----- Supplied records -----

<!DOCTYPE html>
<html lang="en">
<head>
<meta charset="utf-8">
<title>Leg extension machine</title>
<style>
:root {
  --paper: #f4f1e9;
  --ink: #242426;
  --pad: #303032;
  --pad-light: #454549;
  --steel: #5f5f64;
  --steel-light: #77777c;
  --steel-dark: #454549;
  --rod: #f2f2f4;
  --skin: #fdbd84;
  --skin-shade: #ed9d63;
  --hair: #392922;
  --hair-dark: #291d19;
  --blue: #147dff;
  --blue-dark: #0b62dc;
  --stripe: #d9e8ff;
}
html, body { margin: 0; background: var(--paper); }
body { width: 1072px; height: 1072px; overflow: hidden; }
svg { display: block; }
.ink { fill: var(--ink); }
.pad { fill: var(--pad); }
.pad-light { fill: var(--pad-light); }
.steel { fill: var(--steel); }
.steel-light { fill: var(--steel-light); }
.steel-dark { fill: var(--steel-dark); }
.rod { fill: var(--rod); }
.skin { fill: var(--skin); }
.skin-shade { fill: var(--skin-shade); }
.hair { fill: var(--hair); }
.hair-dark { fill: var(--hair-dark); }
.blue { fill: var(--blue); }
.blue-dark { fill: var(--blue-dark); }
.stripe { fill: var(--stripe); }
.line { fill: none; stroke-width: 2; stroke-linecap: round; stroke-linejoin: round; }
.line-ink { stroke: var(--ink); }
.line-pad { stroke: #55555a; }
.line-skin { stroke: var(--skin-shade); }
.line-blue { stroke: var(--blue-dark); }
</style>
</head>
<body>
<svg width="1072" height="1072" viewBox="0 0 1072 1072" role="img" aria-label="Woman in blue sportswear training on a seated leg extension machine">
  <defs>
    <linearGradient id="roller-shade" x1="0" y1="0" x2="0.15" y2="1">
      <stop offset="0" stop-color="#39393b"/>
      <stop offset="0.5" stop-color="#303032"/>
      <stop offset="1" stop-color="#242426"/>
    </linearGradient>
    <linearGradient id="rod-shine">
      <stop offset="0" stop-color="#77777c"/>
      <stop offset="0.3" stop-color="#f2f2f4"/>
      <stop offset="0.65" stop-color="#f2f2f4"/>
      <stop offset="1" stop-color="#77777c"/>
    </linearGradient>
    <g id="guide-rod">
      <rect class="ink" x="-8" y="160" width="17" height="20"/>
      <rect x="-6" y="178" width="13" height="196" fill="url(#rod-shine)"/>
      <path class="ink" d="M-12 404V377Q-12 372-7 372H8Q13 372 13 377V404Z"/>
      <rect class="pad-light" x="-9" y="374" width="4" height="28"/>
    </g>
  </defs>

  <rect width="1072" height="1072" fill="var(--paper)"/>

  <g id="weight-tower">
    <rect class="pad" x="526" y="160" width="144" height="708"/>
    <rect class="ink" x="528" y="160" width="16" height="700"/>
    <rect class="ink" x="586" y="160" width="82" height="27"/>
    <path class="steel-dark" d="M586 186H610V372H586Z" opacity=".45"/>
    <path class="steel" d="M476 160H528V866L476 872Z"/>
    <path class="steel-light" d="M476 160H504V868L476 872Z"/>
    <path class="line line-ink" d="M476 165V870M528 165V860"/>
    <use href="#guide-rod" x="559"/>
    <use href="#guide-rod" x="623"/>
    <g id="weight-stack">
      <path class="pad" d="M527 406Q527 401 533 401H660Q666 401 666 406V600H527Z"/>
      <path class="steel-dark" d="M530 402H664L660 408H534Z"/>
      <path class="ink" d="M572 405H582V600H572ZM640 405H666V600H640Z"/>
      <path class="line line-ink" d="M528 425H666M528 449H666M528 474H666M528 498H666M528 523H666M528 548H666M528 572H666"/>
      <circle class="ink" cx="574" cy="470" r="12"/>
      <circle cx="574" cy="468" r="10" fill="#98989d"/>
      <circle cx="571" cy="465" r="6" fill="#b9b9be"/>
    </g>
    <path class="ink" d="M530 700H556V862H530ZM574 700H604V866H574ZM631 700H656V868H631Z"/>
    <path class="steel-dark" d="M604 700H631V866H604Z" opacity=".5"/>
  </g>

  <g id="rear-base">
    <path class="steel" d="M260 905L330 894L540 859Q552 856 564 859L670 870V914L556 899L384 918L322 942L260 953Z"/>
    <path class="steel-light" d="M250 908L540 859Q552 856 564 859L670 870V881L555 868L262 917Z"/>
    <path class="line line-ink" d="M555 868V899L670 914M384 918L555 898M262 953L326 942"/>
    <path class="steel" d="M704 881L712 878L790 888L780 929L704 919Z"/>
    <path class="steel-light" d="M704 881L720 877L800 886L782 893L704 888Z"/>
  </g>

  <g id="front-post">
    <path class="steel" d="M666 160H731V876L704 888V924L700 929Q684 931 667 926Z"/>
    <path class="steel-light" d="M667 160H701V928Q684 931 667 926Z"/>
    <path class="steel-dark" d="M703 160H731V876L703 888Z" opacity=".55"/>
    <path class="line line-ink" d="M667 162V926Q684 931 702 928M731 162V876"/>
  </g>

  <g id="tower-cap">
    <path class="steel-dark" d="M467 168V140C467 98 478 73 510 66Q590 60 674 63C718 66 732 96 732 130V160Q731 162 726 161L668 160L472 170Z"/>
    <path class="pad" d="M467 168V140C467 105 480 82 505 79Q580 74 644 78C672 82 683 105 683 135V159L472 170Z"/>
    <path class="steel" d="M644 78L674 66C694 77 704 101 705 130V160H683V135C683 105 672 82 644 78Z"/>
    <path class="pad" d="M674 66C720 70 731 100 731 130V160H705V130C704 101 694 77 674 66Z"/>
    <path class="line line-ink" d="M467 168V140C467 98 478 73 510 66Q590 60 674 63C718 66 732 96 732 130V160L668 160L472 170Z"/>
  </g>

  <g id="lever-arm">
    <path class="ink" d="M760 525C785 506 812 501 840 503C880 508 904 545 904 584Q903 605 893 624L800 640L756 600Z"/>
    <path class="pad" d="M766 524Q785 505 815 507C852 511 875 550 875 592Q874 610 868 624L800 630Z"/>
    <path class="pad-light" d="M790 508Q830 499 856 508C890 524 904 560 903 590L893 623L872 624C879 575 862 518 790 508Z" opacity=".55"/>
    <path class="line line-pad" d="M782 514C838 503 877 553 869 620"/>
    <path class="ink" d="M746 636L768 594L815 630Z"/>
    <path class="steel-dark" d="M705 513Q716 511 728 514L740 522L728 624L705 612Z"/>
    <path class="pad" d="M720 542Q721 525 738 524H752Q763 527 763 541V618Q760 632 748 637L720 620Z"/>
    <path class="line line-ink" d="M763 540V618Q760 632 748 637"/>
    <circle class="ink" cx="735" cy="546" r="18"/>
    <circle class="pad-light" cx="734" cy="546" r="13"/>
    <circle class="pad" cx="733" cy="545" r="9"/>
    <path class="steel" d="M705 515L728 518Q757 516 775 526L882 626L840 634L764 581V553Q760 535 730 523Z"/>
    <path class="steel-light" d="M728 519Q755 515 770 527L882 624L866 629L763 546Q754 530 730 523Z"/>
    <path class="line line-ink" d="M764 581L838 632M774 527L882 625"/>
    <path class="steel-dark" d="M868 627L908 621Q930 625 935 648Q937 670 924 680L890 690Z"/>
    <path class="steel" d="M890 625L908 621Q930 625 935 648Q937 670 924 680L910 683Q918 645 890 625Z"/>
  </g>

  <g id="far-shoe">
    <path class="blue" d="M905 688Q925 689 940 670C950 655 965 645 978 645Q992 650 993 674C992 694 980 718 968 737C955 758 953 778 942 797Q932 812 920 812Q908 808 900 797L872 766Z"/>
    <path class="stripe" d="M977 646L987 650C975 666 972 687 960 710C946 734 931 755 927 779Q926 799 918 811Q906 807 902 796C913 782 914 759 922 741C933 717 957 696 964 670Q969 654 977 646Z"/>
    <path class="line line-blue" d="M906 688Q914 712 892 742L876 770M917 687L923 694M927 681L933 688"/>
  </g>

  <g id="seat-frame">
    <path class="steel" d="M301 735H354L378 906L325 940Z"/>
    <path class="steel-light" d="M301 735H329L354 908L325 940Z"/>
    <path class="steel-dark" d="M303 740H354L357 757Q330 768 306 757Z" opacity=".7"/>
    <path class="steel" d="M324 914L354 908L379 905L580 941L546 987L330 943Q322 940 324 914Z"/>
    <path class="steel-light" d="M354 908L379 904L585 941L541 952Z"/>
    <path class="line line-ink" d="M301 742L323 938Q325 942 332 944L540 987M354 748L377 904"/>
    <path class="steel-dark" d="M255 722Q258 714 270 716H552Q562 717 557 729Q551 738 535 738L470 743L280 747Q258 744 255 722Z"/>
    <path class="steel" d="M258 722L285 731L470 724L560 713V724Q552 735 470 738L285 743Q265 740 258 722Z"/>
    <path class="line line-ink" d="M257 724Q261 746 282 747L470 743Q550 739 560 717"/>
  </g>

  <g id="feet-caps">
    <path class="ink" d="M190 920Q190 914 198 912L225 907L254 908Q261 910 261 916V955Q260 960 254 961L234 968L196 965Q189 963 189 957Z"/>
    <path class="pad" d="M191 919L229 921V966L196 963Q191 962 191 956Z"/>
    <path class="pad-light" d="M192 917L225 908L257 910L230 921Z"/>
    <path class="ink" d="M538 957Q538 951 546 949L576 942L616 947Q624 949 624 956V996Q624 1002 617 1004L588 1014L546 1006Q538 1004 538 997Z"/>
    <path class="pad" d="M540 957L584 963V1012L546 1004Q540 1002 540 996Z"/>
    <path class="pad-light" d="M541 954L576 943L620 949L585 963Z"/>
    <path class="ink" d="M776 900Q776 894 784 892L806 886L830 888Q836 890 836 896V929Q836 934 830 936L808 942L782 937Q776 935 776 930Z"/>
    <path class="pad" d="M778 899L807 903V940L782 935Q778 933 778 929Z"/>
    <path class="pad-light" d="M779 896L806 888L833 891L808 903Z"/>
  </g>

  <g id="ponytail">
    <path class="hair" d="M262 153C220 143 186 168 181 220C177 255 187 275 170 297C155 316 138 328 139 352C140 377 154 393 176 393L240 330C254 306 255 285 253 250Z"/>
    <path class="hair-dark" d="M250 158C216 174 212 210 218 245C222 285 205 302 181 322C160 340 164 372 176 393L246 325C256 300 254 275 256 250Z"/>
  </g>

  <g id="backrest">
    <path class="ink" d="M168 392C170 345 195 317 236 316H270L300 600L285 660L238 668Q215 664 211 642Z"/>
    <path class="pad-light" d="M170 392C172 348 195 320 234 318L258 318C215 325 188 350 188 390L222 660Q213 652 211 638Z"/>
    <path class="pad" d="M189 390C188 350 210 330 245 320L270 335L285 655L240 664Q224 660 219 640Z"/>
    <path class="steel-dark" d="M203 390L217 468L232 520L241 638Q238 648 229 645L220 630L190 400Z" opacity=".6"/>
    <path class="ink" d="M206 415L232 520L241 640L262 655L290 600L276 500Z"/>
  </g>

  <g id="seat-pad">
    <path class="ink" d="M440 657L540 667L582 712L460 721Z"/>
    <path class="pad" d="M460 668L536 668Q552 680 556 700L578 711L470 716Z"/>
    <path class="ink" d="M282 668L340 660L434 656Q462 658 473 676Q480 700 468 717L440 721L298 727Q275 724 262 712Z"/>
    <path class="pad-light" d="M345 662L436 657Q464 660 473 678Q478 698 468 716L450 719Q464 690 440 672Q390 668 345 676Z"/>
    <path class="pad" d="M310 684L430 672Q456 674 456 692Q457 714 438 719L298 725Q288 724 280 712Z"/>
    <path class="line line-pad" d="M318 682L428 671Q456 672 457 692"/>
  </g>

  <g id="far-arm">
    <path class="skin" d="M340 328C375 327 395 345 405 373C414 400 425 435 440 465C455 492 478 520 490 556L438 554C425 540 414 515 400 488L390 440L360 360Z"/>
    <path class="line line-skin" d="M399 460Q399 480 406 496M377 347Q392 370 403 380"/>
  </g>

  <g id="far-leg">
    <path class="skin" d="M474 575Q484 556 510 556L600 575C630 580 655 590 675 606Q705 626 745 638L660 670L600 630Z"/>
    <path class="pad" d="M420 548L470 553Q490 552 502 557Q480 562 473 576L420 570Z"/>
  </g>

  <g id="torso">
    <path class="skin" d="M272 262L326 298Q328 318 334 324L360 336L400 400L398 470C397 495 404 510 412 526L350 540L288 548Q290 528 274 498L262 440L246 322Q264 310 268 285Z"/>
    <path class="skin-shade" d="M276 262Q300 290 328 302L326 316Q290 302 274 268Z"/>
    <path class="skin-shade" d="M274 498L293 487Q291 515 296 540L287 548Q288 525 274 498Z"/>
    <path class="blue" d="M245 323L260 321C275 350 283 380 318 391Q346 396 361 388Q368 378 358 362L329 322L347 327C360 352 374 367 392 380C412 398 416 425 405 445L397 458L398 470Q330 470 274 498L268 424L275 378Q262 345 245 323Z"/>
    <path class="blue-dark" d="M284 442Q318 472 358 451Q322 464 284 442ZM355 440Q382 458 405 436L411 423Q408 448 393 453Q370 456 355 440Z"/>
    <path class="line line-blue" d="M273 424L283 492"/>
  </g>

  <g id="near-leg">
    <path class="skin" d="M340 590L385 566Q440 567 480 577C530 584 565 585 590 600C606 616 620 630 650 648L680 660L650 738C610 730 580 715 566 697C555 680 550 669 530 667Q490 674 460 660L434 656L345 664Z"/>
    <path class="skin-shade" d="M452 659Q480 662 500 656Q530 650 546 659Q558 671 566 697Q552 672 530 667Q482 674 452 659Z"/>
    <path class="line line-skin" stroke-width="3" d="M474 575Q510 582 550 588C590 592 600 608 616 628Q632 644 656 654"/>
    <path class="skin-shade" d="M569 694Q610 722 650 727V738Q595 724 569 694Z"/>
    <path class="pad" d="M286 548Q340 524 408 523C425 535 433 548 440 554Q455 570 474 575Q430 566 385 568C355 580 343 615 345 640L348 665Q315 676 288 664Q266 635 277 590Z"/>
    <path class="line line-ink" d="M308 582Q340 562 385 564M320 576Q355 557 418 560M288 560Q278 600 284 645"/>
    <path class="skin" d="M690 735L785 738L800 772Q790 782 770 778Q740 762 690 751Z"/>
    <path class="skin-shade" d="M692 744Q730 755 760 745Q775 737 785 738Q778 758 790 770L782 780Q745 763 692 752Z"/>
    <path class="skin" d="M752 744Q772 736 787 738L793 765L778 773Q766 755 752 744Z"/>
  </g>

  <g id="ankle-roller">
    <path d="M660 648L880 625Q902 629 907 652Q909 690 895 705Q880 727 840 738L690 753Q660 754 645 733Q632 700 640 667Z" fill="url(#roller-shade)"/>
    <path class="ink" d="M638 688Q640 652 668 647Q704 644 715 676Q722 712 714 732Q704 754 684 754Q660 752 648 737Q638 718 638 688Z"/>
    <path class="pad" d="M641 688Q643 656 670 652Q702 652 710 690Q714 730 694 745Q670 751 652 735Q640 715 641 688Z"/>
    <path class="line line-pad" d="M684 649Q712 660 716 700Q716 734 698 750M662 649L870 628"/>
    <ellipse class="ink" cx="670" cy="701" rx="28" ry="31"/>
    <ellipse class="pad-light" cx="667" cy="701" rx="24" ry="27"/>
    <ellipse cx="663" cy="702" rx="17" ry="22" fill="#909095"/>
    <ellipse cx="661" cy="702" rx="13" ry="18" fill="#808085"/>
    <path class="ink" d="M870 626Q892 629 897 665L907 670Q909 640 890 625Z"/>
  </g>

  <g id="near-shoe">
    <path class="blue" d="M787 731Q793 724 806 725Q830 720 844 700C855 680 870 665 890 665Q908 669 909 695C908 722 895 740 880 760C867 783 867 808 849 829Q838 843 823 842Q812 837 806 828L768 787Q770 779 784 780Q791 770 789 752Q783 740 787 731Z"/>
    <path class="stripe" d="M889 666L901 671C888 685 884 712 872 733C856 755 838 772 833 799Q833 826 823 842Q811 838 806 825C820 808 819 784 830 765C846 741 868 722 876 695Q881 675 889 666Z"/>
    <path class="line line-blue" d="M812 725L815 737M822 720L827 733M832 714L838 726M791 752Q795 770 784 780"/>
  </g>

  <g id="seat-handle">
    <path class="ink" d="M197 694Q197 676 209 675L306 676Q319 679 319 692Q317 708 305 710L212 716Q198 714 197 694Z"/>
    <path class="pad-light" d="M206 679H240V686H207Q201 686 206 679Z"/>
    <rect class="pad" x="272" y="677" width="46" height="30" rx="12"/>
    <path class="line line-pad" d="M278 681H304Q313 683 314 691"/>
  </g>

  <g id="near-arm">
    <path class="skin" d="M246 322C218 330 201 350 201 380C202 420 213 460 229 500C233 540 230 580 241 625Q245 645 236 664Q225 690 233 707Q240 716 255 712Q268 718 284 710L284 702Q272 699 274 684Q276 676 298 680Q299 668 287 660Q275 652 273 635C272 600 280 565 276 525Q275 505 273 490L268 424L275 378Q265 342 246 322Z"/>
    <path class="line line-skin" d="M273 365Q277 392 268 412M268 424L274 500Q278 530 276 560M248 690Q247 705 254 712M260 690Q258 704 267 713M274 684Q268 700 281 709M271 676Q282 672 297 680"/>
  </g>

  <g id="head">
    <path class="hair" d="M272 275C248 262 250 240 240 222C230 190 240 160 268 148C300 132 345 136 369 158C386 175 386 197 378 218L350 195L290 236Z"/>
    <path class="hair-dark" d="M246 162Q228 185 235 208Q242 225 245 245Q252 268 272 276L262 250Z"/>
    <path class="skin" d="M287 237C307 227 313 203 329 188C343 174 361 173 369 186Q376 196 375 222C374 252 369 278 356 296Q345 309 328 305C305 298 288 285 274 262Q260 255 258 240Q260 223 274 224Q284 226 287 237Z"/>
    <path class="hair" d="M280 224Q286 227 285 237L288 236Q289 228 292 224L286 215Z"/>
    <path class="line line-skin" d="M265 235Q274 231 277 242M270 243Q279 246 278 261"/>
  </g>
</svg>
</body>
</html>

-----

* Task goal: Of all the entries above, repeat only the lines from the line that has "744Q772 736 787" to the line that has "648L880 625Q902 629", both lines included, exactly.

* Exercise answer:
    <path class="skin" d="M752 744Q772 736 787 738L793 765L778 773Q766 755 752 744Z"/>
  </g>

  <g id="ankle-roller">
    <path d="M660 648L880 625Q902 629 907 652Q909 690 895 705Q880 727 840 738L690 753Q660 754 645 733Q632 700 640 667Z" fill="url(#roller-shade)"/>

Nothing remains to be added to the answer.